*Plain-text document sources*:
BEGIN

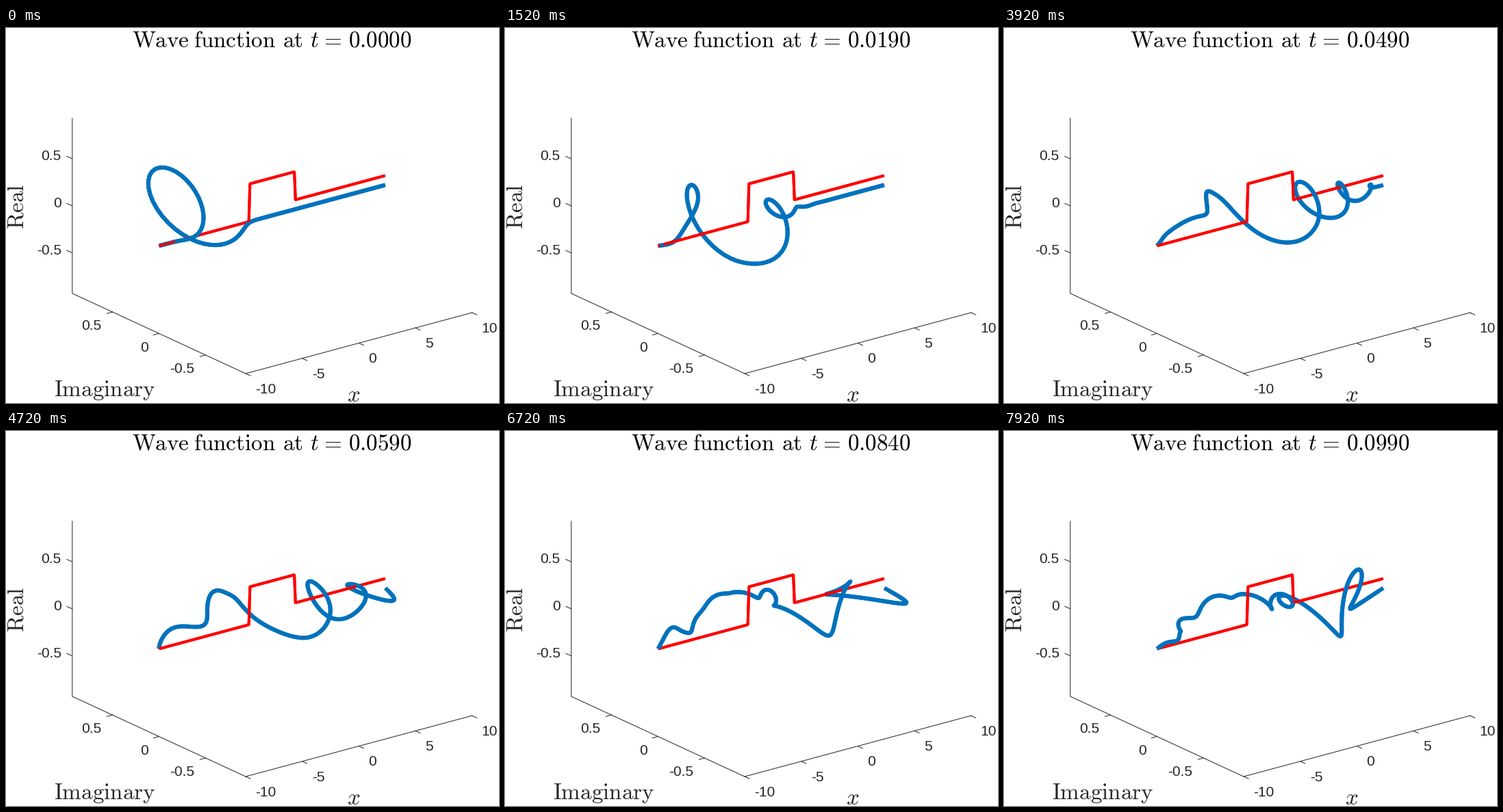
Animation, 720 px wide and 548 px high, one loop 8000 ms. Source, as a matplotlib script:

```python
import numpy as np
import matplotlib.pyplot as plt
from matplotlib.animation import FuncAnimation
from matplotlib.collections import LineCollection

plt.rcParams["mathtext.fontset"] = "cm"

W, H, DPI = 720, 548, 100
FRAMES, INTERVAL = 100, 80
PX = 72 / DPI
BLUE, RED, GREY = "#0072BD", "#FF0000", "#262626"

# Natural units (hbar = m = 1); the clock shows a hundredth of natural time
DT = 0.001
TIME_SCALE = 100

x = np.linspace(-10, 10, 200)
dx = x[1] - x[0]
V = np.where(x > 2, 0.1, np.where(x > -2, 0.4, 0.0))
psi0 = np.pi ** -0.25 * np.exp(-(x + 5) ** 2 / 2 + 1j * x)

# Evolve exactly in the energy eigenbasis, with walls at both ends
hop = 0.5 / dx ** 2
n = len(x) - 2
ham = np.diag(2 * hop + V[1:-1]) - hop * (np.eye(n, k=1) + np.eye(n, k=-1))
energy, modes = np.linalg.eigh(ham)
coef = modes.T @ psi0[1:-1]


def wave(t):
    psi = np.zeros(len(x), complex)
    psi[1:-1] = modes @ (coef * np.exp(-1j * energy * t * TIME_SCALE))
    return psi


# Orthographic view
LIM = 0.931
CENTRE = np.array([388.2, 273.4])
EX, EI, ER = np.array([[16.53, -4.45], [-136.0, -62.9], [0, -137.5]])


def project(x, im, re):
    x, im, re = np.broadcast_arrays(x, im, re)
    return CENTRE + x[..., None] * EX + im[..., None] * EI + re[..., None] * ER


def nearness(x, im, re):
    return -11.8 * x - 166.8 * im + 51.9 * re


def pieces(im, re):
    """Overlapping three-point strokes and their nearness to the viewer."""
    p = project(x, im, re)
    return np.stack([p[:-2], p[1:-1], p[2:]], axis=1), nearness(x, im, re)[1:-1]


fig = plt.figure(figsize=(W / DPI, H / DPI), dpi=DPI, facecolor="white")
ax = fig.add_axes([0, 0, 1, 1])
ax.set_xlim(-0.5, W - 0.5)
ax.set_ylim(H - 0.5, -0.5)
ax.axis("off")


def line(points):
    ax.plot(*np.transpose(points), color=GREY, lw=PX)


def tick(pos, step, text, offset, ha):
    line([pos, pos + np.array(step)])
    ax.text(*(pos + np.array(offset)), text, ha=ha, va="center_baseline",
            family="Liberation Sans", size=21 * PX, color=GREY)


def latex(px, py, text, color=GREY, **kw):
    return ax.text(px, py, f"${text}$", size=33.1 * PX, color=color, **kw)


line([project(-10, LIM, LIM), project(-10, LIM, -LIM),
      project(-10, -LIM, -LIM), project(10, -LIM, -LIM)])
for v in (-10, -5, 0, 5, 10):
    tick(project(v, -LIM, -LIM), (7, 3.2), str(v), (14, 21.5), "left")
for v, label in ((-0.5, "-0.5"), (0, "0"), (0.5, "0.5")):
    tick(project(-10, v, -LIM), (-8, 2.2), label, (-16, 19), "right")
    tick(project(-10, LIM, v), (-8, -3.5), label, (-16, -5.5), "right")

latex(183.5, 27, r"\mathrm{Wave}", "black")
latex(273.5, 27, r"\mathrm{function}", "black")
latex(403, 27, r"\mathrm{at}", "black")
latex(443.5, 27, "t", "black")
latex(458.4, 27, "=", "black")
clock = latex(500, 27, "0.0000", "black")
latex(69, 538, r"\mathrm{Imaginary}")
latex(507, 545.5, "x", ha="center")
latex(25, 260, r"\mathrm{Real}", rotation=90, rotation_mode="anchor",
      ha="center", va="baseline")

curves = LineCollection([], capstyle="butt", joinstyle="round", zorder=3)
ax.add_collection(curves, autolim=False)

red_strokes, red_near = pieces(0 * x, V)
red_near = red_near + 0.1
colors = np.array([BLUE] * n + [RED] * n)
widths = np.repeat([6 * PX, 4 * PX], n)


def update(i):
    t = i * DT
    psi = wave(t)
    strokes, near = pieces(psi.imag, psi.real)
    order = np.argsort(np.concatenate([near, red_near]), kind="stable")
    curves.set_segments(np.concatenate([strokes, red_strokes])[order])
    curves.set_color(colors[order])
    curves.set_linewidth(widths[order])
    clock.set_text(f"${t:.4f}$")
    return curves, clock


anim = FuncAnimation(fig, update, frames=FRAMES, interval=INTERVAL,
                     repeat=True, repeat_delay=0, blit=False)
plt.show()
```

END

*Task item*:
Take each line above that holds the string "curves" and copy it.

*Written reply*:
curves = LineCollection([], capstyle="butt", joinstyle="round", zorder=3)
ax.add_collection(curves, autolim=False)
    curves.set_segments(np.concatenate([strokes, red_strokes])[order])
    curves.set_color(colors[order])
    curves.set_linewidth(widths[order])
    return curves, clock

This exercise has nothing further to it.